For blue teens, a
computer game may provide an alternative to in-person counseling, research workers
In a multicenter trial in
New Zealand, playing the cognitive behavioral video game SPARX at home was
Noninferior to clinical counselling that is usual with regards to progress in
Scores, Sally Merry, MD, of colleagues, and the University of Auckland reported
online in BMJ.
“The results are more
Striking if it is considered that SPARX was totally a self-help
resource,” they wrote. “The only contact using a clinician was at
Recruiting, and the sole input from health professionals throughout the lessons of
treatment proved to be a brief phone call after having a month.”
Less than a fifth of youthful
Individuals with depressive disorder are treated, the researchers said, partly
because young people
May be unwilling to find help that is traditional.
Being able to have therapy
on the computer, however, may offer a potential way to appeal to today’s
“digital natives,” they wrote.
So to assess whether
SPARX (Smart, Positive, Active, Realistic, X-factor ideas) could reduce
depressive symptoms in adolescents who sought help compared with regular
A randomized controlled trial was conducted by treatment, the researchers at 24
primary healthcare sites in New Zealand, which included school-based counselling
General, youth clinics, and services practices.
A total of 187 teens
Ages 12 to 19 who sought help but had no significant threat of self harm
were registered, and 168 completed 3 months of follow up.
The game is established as an
interactive fantasy in which the user picks an avatar which is charged with restoring
Equilibrium in a word dominated by “gloomy negative automatic thoughts.”
Cognitive behavioral therapy is given during those challenges via a guide
Who provides education, places the game into context, estimates disposition, and sets and
Screens real life challenges.
The player usually spends
20 to 40 minutes on each of seven modules, delivered over 4 to 7 weeks.
Standard care was in-person
Counselling delivered by trained counselors and clinical psychologists.
Merry and, overall
Co-workers found that SPARX was noninferior to treatment as usual.
Colleagues and Merry found
that effectiveness of SPARX wasn’t related to gender, age, ethnicity, or placing,
But players who were depressed at baseline

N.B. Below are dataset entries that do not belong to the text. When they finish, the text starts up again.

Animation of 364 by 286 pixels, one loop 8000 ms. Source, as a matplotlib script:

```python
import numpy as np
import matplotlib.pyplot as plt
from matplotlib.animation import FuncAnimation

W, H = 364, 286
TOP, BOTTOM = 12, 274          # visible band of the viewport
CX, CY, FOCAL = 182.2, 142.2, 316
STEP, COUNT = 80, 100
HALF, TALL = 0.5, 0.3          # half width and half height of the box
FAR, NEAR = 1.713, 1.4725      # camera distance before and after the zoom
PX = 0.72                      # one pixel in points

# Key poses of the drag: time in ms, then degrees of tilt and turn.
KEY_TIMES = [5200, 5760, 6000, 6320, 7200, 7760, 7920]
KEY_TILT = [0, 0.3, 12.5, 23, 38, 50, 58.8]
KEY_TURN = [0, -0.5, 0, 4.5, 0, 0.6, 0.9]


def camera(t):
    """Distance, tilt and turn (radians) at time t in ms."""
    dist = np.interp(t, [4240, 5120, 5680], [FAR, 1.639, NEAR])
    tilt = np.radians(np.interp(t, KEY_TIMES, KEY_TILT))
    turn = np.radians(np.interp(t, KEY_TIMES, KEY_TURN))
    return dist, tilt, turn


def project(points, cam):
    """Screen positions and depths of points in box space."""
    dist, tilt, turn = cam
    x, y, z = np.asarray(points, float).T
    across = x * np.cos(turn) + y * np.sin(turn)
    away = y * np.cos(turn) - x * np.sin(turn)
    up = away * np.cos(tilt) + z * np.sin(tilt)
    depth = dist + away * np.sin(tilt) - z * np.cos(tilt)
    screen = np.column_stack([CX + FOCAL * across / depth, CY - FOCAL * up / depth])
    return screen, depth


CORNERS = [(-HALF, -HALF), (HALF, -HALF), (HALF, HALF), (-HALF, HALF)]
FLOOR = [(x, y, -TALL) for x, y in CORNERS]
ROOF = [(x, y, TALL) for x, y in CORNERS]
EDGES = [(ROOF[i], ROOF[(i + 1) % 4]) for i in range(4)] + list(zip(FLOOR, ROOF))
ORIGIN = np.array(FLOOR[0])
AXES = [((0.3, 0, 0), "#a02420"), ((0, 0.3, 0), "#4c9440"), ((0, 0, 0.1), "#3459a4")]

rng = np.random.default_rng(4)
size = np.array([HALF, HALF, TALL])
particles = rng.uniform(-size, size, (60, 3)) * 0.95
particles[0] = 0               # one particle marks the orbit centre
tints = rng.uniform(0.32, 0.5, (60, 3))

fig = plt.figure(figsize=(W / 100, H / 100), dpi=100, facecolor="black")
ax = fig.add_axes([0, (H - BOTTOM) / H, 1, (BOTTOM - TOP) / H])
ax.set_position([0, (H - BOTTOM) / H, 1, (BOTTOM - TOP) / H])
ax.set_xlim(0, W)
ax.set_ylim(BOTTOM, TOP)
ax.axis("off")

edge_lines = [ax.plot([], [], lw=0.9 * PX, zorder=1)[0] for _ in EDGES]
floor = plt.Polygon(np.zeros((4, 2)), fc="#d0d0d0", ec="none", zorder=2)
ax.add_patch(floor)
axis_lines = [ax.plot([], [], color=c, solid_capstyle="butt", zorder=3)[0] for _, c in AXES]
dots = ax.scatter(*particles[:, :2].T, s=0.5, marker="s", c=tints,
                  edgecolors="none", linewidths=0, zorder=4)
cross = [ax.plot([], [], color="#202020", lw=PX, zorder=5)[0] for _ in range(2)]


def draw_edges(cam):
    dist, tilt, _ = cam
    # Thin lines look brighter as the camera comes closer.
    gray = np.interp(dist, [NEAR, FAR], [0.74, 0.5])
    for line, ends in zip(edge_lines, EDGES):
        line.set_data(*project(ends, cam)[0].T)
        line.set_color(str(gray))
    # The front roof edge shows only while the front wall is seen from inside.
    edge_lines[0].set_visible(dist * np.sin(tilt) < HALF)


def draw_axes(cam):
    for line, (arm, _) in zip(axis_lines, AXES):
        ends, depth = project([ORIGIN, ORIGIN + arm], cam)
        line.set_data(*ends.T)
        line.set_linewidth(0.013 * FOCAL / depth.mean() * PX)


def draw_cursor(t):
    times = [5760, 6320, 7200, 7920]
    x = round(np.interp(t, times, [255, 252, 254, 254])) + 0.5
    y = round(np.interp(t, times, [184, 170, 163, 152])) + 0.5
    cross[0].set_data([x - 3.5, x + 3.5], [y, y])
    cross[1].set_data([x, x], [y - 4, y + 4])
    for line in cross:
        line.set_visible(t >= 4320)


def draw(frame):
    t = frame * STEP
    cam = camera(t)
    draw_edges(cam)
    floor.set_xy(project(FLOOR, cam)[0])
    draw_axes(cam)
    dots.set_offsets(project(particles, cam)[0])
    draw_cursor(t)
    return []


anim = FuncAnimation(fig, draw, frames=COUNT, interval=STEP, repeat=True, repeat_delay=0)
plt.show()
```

Greater decrease with SPARX in depression scores than
They included that there were
no differences in adverse events that were potentially related to the intervention.
Even though the study was
Restricted because data on standard care weren’t as solid as had been hoped, the
researchers still concluded that SPARX “was at least as great as treatment
As usual in main healthcare sites in New Zealand would be cheaper and
easier to disseminate.”